  • Oral and maxillofacial pathology: this type of oral care involves oral pathologists who specialize in the cause behind specific oral diseases. They may perform a biopsy to diagnosis a problem.
  • Oral and maxillofacial radiology: this area of dentistry involves using x-rays and other tests to manage diseases to teeth and facial bones.
  • Pediatric dentistry: this area of oral care focuses on caring for children with dental problems.
  • Periodontics: also known as periodontology, this branch of dentistry involves preventing and treating conditions that involve the tissues and gums that surround teeth.
  • Orthodontics and dentofacial orthopedics: this type of dentistry involves straightening the teeth and modifying oral-related facial problems.
  • Oral and maxillofacial surgery: this branch of dentistry includes facial surgery, extractions, and implants.
  • Prosthodontics: this form of dental care includes health experts who restore implants, dentures, and bridges. These professionals may also replace missing facial structures, including the nose, eyes and ears.
  • Sleep Apnea: this includes the diagnosis and treatment of sleep disorders, primarily through the use of oral appliances.

Why is Dentistry Separate From Medicine?

Oral diseases differ from diseases that occur in other areas of the body. They often have unique triggers and symptoms, which means they should be treated as such. Oral diseases can also be an indication of a more serious disease or give your medical provider a heads up that something is not right in another area of your body.

Because of this, your dental plan should be different than your traditional medical plan. This ensures that you have the coverage and protection you need to screen for or treat each disease as its own entity without lumping it into one broad category.

Is Dental Considered Medical?

No, dental is considered a separate entity from medical. This is because dentists and doctors undergo different training and schooling. Most of the time, x-rays and other preventative dental care is not covered under typical medical plans. Because of this, you will need a dental plan that covers oral care.

Why Dentistry Over Medicine?

If you were to have a heart attack, your general family doctor would probably send you to see a cardiologist or someone who specializes in that area of health. Likewise, a dentist is a doctor who specializes in oral health. When you have a dental or facial concern, you’ll want to see a dentist because they have specialized training that can help treat this specific area of your body.

On the other hand, a medical doctor is trained to see patients for a wide variety of reasons. They may not be able to provide you with the care or treatment that you require for a dental concern. When it comes to matters of the teeth, gums, and surrounding facial area, it’s best to choose dentistry over traditional medicine.

Additionally, making regular appointments with your dentist can help keep other areas of your body healthy, too. For example, there are many illnesses that your dentist can spot before a medical doctor can. These include:

  • Inflammatory bowel disease
  • Diabetes
  • Oral cancer
  • Anemia
  • Gastrointestinal reflux disease
  • Chronic inflammation
  • Osteoporosis
  • Rheumatoid arthritis
  • Dementia
  • Heart disease
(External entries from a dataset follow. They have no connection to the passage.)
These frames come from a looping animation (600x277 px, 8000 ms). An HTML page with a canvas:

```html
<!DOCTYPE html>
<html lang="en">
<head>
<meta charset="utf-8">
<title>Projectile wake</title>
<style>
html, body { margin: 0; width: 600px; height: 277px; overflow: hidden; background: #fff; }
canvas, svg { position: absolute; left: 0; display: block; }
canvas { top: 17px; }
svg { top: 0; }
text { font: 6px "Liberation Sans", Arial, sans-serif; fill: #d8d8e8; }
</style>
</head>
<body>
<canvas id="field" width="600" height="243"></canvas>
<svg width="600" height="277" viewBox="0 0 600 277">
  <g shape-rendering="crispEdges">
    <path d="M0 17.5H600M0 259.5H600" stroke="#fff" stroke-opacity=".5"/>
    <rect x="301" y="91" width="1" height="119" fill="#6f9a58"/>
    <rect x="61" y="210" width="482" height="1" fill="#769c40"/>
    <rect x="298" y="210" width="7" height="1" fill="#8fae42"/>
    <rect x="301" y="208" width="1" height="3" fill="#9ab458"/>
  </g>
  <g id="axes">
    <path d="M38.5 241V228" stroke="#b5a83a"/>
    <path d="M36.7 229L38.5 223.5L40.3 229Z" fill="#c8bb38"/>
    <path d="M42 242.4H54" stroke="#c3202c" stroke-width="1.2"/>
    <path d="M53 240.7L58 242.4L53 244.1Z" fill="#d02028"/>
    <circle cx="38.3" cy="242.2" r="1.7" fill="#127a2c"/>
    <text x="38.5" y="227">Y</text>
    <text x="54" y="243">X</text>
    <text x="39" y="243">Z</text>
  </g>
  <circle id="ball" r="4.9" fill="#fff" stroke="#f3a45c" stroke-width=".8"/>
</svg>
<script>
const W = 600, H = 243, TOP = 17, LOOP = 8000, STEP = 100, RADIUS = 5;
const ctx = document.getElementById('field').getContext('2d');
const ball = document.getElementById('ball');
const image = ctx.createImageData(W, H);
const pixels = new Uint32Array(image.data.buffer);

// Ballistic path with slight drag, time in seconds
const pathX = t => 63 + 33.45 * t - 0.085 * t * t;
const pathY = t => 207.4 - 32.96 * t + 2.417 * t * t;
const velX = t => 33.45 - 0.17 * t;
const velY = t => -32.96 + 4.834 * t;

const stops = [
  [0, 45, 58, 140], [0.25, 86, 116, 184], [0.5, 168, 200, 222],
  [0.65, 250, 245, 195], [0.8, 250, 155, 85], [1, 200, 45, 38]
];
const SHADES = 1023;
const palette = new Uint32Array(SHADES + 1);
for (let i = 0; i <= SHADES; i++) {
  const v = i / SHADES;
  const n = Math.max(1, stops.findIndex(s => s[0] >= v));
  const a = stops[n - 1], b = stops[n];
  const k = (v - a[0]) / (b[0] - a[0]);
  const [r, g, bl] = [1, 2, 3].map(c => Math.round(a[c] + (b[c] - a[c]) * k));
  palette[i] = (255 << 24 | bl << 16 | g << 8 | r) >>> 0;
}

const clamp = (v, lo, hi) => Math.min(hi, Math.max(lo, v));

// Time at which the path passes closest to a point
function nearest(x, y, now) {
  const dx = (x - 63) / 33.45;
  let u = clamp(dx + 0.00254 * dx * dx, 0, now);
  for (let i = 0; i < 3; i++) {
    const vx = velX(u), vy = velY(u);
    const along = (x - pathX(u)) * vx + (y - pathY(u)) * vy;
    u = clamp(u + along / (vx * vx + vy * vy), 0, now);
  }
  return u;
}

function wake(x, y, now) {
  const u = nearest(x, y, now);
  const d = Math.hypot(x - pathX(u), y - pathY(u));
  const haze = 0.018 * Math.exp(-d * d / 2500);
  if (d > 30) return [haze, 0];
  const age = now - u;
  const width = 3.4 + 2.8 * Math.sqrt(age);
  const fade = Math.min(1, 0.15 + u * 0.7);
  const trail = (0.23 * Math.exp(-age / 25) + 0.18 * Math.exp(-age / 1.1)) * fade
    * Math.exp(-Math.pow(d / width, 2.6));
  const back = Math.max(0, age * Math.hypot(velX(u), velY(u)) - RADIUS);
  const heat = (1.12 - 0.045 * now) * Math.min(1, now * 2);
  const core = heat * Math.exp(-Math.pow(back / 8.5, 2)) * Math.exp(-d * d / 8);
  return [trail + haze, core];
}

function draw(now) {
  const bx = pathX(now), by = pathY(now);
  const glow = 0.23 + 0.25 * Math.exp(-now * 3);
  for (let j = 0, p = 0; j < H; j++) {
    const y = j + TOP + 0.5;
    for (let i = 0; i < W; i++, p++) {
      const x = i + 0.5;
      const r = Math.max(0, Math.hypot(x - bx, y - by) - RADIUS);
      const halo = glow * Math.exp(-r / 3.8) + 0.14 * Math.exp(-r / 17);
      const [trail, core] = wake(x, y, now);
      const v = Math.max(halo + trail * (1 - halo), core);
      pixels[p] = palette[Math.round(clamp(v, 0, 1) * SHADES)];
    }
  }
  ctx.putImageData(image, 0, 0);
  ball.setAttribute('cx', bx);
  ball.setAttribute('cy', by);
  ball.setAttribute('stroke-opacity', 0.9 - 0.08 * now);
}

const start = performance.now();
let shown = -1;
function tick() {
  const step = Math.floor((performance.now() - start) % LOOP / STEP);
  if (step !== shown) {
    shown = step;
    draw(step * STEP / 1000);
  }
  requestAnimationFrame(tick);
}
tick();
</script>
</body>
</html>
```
The bottom line is that you need both dental and medical care. But it’s important to know when to see what practitioner. All problems that concern your gums, teeth, and oral health will need to be addressed by a dentist and not a medical doctor. You can also use regular dental check-ups as a way to keep an eye on other areas of your health as well.